In the midst of this new normal, most people are working from home. Rather than leaving the office empty and untouched, take this period of time to invest in making the office space healthier for your employees when they return. If you want them to breathe a little easier, a heat recovery ventilator (HRV) system might be a good investment.
What is an HRV?
When it comes to HVAC systems, most people are only familiar with common options like an air conditioner or a furnace. But, an HRV system could be a great addition to your office. An HRV unit is a controlled ventilation system that reduces high humidity, pollutants, and odors in the home by replacing stale air with fresh warm air.
How Does an HRV System Work
As said before, an HRV system is designed to supply conditioned air to an occupied space to reach a desired level of comfort. HRVs can be compared to noses on a building. This is because they consist of two ventilation ducts running next to one another passing between the inside and the outside of a building. One carries cool, fresh air in while the other carries moist, stale air out.
The hot, moist waste air from the building gives up almost all its heat as it passes through the heat exchanger on its way out of the building. The cold, dry incoming air flowing through the opposite duct picks this heat up as it flows into the building. Ideally, no heat is lost.
Main Benefits of an HRV System
There are a number of significant benefits to having an HRV unit in your home. Read on to discover the top four.
1. Benefits health by reducing pollutants
According to the U.S. Environmental Protection Agency, indoor air is typically 2 to 5 times more polluted than outdoor air. With people spending 90 percent of their time indoors, indoor air quality ranks in the top five environmental risks to human health. With an HRV unit in the office, the air quality can be dramatically improved. The system is constantly refreshing the air which can be incredibly helpful for those employees struggling with their allergies. Since the HRV unit pulls in the fresh air and flushes out stale air, it can reduce allergens that linger in the office. Trust us, your employees will thank you!
2. Retains heat by recycling from other sources
Although the name can be misleading, an HRV doesn’t actually generate heat. Instead, it captures and recycles heat from other sources in an office building such as gas heaters, electric heaters, heat pumps, hot water heaters or boilers. The HRV’s main purpose is to recover the heat from the exhaust air stream and put this directly back into the office building. In the summer months, the purpose of the HRV is a little different — the process simply flips during the summer.

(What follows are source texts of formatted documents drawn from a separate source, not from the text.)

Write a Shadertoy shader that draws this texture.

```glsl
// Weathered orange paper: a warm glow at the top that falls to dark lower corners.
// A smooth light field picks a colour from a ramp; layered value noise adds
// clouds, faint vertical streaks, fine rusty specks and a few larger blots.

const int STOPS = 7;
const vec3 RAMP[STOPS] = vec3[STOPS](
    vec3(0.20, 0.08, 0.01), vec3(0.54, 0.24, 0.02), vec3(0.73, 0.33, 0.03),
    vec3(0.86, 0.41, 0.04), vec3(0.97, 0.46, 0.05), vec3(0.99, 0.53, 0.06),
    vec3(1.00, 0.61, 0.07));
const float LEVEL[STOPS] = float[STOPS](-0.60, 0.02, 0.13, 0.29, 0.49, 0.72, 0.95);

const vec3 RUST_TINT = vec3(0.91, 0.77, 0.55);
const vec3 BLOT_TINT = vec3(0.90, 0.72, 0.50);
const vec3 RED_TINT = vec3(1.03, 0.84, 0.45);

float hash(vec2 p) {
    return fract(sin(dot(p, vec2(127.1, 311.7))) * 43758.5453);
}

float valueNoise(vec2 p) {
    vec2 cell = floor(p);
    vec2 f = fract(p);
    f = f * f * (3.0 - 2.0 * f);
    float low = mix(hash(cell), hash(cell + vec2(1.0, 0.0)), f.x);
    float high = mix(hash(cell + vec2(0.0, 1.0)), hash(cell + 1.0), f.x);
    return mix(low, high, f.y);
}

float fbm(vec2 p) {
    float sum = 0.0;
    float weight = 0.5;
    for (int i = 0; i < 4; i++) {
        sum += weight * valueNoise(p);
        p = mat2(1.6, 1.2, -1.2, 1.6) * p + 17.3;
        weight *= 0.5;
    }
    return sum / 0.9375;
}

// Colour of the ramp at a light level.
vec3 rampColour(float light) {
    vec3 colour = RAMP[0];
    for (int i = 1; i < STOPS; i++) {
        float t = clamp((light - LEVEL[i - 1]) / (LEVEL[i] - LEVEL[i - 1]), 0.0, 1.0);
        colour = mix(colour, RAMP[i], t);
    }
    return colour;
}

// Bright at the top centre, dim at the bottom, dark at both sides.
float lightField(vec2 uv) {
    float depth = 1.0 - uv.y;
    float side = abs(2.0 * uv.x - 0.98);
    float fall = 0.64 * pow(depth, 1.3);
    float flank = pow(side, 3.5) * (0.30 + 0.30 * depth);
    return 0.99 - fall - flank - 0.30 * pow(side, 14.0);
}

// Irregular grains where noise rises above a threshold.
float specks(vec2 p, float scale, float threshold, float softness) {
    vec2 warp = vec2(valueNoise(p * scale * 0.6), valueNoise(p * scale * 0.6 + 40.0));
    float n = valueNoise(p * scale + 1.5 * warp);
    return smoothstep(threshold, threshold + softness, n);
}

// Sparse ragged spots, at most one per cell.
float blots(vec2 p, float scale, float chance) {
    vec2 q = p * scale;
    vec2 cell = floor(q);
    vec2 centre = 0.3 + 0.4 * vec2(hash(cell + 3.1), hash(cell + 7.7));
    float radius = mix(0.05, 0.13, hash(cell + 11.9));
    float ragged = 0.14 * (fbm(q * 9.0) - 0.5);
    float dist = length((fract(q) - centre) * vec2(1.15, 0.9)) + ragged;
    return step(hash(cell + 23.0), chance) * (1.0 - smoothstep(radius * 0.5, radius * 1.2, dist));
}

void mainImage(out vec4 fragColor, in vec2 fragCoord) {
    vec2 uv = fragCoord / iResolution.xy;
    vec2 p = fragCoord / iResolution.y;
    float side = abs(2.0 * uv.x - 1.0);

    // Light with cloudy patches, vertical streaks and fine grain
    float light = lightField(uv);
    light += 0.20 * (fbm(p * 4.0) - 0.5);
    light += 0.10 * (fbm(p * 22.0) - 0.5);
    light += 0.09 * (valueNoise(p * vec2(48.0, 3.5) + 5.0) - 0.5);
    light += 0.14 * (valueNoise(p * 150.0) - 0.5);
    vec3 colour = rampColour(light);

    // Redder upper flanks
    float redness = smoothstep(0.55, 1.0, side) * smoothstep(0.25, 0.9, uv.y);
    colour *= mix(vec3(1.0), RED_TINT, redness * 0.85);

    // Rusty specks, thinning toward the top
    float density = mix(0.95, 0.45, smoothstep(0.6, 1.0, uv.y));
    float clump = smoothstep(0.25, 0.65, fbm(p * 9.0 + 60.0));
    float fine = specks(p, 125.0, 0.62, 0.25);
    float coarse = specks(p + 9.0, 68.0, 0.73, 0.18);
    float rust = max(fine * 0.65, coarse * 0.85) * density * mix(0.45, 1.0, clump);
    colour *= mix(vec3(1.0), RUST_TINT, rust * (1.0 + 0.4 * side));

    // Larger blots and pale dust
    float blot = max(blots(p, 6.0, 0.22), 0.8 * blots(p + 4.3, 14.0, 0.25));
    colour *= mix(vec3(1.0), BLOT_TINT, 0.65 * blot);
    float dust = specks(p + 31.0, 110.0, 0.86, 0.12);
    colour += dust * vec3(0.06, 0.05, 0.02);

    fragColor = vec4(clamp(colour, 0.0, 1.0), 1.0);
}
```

The hot outdoor air loses its heat to the cooler indoor air, lowering the temperature of the outdoor air.
3. Reduces high levels of humidity
Condensation building upon your office windows is a sign that an HRV unit is necessary. This technology focuses on reducing the humidity in the building all year around. With this system in place, you no longer have to be fearful of condensation causing rot or mold growth. As the seasons change, make sure you adjust the humidity control seasonally. In warmer weather, you want the HRV’s humidity control to be at a higher setting. As the weather gets colder, the setting can be lowered.
4. Saves your company money and energy
An HRV system is a great way to cut costs. Installing an HRV system in your office is a great way to save money and reduce your energy requirements for heating by reusing the heat that is normally lost through gaps in construction or from opening windows to circulate stale air. An HRV system is also designed to operate continuously at a low rate to minimize energy consumption.
At EnergyLink, we are committed to helping our clients find energy-saving solutions during this time. For more information on how to cut costs and how to finance an energy system upgrade, contact us!